We completed our cruising journey for the day in Cologne where our ship tied up for the night and following day.  Check back for my next post on Cologne!



This post is for my U.S. Masters Swimming friends…

While cruising the Rhine on the river boat, my current home away from home, I didn’t want to miss out on the scenery by working out in the gym.  So, I killed two birds with one stone by “swimming” the Rhine while up on the top deck.  I, of course, can’t swim the Rhine; the current runs too fast and the water is too cold.  Besides, we’re cruising…

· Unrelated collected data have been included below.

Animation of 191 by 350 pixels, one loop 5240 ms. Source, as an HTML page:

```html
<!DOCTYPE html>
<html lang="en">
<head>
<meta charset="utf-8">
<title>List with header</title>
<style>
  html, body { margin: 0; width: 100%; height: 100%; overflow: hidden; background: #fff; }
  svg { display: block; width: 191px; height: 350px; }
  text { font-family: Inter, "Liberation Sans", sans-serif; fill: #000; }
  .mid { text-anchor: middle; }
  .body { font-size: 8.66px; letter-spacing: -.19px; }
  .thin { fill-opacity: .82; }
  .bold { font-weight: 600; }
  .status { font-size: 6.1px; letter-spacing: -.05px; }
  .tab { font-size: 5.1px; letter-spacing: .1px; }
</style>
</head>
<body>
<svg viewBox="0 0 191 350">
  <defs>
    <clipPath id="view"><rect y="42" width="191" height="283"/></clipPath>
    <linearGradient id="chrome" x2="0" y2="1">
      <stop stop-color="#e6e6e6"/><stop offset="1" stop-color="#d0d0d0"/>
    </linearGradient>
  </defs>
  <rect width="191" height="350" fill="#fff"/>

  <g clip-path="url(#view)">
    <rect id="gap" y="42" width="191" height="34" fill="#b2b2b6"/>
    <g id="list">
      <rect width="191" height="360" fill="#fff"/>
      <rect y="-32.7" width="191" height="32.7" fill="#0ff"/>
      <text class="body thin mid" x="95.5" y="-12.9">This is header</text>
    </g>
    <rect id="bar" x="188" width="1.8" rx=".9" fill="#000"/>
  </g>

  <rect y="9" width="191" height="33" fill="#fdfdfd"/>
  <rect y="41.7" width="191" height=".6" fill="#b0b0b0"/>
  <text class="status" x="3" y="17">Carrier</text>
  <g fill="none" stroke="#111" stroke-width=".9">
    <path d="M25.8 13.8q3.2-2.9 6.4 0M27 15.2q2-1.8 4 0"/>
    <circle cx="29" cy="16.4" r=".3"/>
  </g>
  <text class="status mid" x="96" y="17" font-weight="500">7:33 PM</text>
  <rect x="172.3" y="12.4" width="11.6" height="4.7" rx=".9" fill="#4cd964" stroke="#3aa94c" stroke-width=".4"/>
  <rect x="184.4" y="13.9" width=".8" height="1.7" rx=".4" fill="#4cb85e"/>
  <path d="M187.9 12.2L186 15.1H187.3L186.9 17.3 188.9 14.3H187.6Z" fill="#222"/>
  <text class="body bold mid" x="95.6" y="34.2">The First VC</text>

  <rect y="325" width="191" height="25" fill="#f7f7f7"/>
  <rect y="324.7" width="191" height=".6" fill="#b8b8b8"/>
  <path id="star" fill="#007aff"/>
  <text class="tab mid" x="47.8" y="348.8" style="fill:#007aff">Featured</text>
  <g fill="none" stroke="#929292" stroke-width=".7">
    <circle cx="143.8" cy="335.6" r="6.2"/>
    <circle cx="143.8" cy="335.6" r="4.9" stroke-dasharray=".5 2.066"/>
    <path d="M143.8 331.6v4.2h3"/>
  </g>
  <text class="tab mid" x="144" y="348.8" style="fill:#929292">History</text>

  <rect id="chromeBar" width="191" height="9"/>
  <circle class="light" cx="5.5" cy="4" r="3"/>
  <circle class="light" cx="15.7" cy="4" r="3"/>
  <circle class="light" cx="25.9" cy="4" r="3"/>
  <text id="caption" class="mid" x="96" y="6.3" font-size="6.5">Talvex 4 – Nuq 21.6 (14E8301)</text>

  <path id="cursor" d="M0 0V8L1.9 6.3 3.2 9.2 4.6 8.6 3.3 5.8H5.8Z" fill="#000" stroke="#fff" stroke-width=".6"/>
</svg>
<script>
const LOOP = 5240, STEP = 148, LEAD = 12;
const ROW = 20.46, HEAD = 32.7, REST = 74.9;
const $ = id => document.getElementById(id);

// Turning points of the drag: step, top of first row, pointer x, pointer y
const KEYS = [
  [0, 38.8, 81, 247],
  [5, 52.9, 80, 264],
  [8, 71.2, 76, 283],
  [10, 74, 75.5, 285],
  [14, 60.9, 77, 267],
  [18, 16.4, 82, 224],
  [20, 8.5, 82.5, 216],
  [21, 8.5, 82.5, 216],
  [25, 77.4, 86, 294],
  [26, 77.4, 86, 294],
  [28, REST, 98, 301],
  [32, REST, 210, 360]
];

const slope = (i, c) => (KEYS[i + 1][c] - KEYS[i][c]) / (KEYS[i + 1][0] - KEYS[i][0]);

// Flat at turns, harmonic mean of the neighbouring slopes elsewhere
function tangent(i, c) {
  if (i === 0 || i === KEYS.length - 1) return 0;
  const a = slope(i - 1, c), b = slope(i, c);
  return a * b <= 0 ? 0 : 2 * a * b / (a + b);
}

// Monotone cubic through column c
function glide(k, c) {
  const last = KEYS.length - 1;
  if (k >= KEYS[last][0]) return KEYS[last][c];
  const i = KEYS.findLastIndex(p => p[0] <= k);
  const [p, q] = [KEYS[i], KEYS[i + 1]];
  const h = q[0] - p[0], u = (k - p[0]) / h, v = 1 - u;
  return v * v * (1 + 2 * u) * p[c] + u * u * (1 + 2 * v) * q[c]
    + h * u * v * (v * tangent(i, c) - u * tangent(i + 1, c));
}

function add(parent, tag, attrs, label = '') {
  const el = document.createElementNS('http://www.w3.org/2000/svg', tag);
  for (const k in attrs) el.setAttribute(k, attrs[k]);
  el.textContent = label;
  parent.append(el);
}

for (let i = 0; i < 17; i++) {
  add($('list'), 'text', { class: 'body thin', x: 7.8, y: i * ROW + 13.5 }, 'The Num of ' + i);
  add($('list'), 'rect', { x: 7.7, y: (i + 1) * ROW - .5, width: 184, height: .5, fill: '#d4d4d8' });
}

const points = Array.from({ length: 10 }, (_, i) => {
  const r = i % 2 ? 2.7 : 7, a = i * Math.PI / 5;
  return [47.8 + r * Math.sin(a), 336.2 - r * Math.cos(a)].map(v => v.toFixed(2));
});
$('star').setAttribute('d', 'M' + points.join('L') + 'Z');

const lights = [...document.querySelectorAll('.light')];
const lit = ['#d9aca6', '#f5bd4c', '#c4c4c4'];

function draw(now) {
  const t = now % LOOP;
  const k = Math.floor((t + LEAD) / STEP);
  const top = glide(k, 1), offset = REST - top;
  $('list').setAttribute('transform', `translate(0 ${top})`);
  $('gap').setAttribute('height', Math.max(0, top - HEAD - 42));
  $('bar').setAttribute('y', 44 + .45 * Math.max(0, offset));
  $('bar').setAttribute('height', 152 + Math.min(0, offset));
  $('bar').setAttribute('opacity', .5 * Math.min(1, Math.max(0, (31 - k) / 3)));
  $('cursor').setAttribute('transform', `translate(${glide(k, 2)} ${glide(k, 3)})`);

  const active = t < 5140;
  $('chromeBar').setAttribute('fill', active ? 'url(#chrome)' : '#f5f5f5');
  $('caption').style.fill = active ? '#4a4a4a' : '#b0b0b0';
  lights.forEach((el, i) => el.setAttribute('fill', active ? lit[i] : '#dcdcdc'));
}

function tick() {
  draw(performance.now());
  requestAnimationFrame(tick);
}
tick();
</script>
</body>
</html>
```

Walk laps around the deck for 15 minutes, followed by my favorite Swimmer Magazine shoulder stabilization and dynamic stretching exercises.  Finish by setting up my circuit training; attach my stretch cords to the railing on deck.

Main Set:

Walk 2 laps; fast pace, about 5mph speed.

Stop and “swim” a 50yd freestyle, 50yd fly and 50yd breaststroke on stretch cords; count strokes to match a typical swimming 50.

Walk 2 laps fast, stopping on the second lap to grab my Hammer Nutrition water bottle (from Summer Nationals) for sips of water while I walk.

Stop and drop for 10 military pushups

Walk 2 laps fast, stopping along the way to grab my camera and snap a shot of the castle.

Stop and “swim” (same as above)

Walk 2 laps fast

Stop and drop for 50 stomach crunches

Walk 2 laps fast

Rinse.  Repeat.

Continue routine for desired time period; one hour for me, so I wouldn’t miss my favorite breakfast from the buffet:  Muesli with tiny flat squares for bittersweet chocolate, topped with fresh fruit and yogurt. 0

This was my favorite dryland travel workout yet.  How about you?  What was your favorite dryland workout, when swimming was not an option?